▸ **TASK TO CARRY OUT**
Going line by line through the entries below, count those that contain "stripes". Give the number by itself.

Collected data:

━━━━

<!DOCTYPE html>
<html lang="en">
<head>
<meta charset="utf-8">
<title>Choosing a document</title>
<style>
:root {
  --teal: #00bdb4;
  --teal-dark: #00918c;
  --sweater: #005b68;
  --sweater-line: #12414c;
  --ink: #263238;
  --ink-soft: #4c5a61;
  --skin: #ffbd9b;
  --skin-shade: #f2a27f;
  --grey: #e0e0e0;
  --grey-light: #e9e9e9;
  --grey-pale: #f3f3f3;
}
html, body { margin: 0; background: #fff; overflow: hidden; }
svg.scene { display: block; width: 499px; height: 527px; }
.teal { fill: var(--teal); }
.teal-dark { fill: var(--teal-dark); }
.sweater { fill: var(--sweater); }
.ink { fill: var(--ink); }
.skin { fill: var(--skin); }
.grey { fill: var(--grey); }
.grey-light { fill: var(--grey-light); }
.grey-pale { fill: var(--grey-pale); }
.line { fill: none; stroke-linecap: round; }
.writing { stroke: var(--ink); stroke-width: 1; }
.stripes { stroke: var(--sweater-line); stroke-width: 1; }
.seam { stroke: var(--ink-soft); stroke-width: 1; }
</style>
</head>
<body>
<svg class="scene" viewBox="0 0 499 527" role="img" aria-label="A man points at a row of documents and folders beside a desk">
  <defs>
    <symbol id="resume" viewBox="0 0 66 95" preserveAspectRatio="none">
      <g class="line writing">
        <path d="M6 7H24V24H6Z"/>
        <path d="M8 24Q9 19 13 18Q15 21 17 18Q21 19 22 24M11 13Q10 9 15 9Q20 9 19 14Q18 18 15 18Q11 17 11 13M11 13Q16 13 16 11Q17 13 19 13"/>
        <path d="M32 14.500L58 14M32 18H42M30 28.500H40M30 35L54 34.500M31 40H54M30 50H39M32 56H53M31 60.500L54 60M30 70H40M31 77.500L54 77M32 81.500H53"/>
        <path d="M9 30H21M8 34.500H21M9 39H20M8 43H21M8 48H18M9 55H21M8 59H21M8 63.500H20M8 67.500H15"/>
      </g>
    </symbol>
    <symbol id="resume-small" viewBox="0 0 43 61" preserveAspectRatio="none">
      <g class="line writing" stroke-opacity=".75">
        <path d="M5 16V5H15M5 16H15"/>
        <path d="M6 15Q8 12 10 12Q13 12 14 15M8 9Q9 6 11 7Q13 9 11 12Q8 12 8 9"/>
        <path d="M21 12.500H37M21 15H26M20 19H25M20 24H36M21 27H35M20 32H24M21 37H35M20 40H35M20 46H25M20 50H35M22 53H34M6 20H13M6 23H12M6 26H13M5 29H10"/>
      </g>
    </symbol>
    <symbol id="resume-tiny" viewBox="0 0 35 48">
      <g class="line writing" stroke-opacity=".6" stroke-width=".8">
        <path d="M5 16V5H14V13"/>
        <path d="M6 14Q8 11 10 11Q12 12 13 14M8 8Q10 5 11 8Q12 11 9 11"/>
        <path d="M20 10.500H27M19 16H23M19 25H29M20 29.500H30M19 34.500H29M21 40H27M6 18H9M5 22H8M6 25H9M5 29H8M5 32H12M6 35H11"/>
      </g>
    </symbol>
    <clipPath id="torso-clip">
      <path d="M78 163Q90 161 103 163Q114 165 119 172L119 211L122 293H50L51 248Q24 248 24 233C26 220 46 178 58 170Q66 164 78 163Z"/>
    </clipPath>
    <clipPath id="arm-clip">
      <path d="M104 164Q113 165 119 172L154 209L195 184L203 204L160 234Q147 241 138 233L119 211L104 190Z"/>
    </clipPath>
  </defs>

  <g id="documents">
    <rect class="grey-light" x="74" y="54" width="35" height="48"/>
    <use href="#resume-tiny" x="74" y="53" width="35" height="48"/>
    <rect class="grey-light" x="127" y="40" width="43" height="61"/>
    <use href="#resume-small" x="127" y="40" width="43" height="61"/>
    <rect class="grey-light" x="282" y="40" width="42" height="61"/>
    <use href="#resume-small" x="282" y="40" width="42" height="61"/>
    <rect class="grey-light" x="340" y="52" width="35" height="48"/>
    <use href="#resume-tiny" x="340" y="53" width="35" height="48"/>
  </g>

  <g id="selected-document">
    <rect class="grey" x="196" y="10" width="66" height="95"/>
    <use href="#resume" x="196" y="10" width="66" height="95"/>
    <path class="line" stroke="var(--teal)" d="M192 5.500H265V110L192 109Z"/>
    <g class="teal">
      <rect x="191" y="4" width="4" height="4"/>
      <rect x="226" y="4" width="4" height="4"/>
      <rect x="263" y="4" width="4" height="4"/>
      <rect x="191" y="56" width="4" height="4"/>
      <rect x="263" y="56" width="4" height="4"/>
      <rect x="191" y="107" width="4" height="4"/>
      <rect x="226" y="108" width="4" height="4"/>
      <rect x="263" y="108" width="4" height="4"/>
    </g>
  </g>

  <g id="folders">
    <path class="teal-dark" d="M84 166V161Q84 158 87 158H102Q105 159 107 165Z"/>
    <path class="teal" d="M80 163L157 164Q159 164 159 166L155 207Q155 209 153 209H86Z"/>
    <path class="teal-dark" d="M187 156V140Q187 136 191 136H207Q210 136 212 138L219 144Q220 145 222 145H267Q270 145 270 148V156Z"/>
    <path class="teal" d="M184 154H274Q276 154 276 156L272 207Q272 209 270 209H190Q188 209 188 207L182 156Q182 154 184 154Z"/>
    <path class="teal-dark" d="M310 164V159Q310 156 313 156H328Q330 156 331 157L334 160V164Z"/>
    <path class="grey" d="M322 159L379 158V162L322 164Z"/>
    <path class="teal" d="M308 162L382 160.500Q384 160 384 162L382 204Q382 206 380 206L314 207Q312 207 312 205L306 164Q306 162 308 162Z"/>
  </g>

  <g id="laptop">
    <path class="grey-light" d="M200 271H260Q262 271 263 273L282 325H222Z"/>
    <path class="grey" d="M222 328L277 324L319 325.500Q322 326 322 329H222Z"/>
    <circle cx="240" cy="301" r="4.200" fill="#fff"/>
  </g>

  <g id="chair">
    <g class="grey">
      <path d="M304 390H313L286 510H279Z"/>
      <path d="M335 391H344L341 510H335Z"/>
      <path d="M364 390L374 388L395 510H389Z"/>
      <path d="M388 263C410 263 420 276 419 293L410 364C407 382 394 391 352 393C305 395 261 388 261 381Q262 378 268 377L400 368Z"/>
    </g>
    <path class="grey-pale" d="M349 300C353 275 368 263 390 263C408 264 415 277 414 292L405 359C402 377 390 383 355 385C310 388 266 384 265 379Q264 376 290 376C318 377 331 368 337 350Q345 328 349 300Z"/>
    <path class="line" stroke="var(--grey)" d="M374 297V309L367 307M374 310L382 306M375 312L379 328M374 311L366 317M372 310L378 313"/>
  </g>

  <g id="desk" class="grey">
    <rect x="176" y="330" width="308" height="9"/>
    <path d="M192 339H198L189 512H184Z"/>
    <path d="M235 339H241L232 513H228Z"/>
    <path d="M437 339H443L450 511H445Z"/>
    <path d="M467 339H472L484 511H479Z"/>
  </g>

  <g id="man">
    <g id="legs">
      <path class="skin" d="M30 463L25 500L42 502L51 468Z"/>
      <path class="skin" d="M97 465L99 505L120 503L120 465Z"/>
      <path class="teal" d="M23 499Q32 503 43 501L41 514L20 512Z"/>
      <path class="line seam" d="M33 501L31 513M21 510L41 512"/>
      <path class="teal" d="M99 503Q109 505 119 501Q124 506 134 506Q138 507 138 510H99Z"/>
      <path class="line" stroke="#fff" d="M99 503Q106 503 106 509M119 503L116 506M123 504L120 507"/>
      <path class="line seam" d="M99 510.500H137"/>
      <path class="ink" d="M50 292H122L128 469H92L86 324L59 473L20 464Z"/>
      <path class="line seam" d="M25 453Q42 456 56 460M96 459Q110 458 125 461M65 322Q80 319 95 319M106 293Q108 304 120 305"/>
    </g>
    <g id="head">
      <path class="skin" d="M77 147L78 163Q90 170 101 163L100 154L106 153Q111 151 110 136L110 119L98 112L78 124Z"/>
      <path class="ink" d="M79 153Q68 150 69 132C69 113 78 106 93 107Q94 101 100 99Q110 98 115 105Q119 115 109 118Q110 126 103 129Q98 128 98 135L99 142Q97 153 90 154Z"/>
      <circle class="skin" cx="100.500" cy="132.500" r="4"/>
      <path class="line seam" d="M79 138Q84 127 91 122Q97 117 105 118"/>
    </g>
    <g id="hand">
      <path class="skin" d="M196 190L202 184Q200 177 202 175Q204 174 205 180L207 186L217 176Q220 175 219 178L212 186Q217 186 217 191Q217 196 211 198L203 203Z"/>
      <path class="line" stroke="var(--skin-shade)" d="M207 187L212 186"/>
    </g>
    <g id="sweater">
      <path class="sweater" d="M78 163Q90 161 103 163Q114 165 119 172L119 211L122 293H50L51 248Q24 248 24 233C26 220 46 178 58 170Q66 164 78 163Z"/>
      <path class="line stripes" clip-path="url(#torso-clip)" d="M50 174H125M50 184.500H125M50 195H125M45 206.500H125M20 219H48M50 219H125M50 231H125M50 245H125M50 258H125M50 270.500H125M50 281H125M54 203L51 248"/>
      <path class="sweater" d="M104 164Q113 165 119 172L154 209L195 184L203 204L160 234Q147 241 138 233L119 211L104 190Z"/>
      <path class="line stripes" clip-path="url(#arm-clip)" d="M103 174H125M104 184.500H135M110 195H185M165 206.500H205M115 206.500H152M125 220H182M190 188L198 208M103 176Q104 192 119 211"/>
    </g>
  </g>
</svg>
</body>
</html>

━━━━

▸ **COMPLETED TASK**
3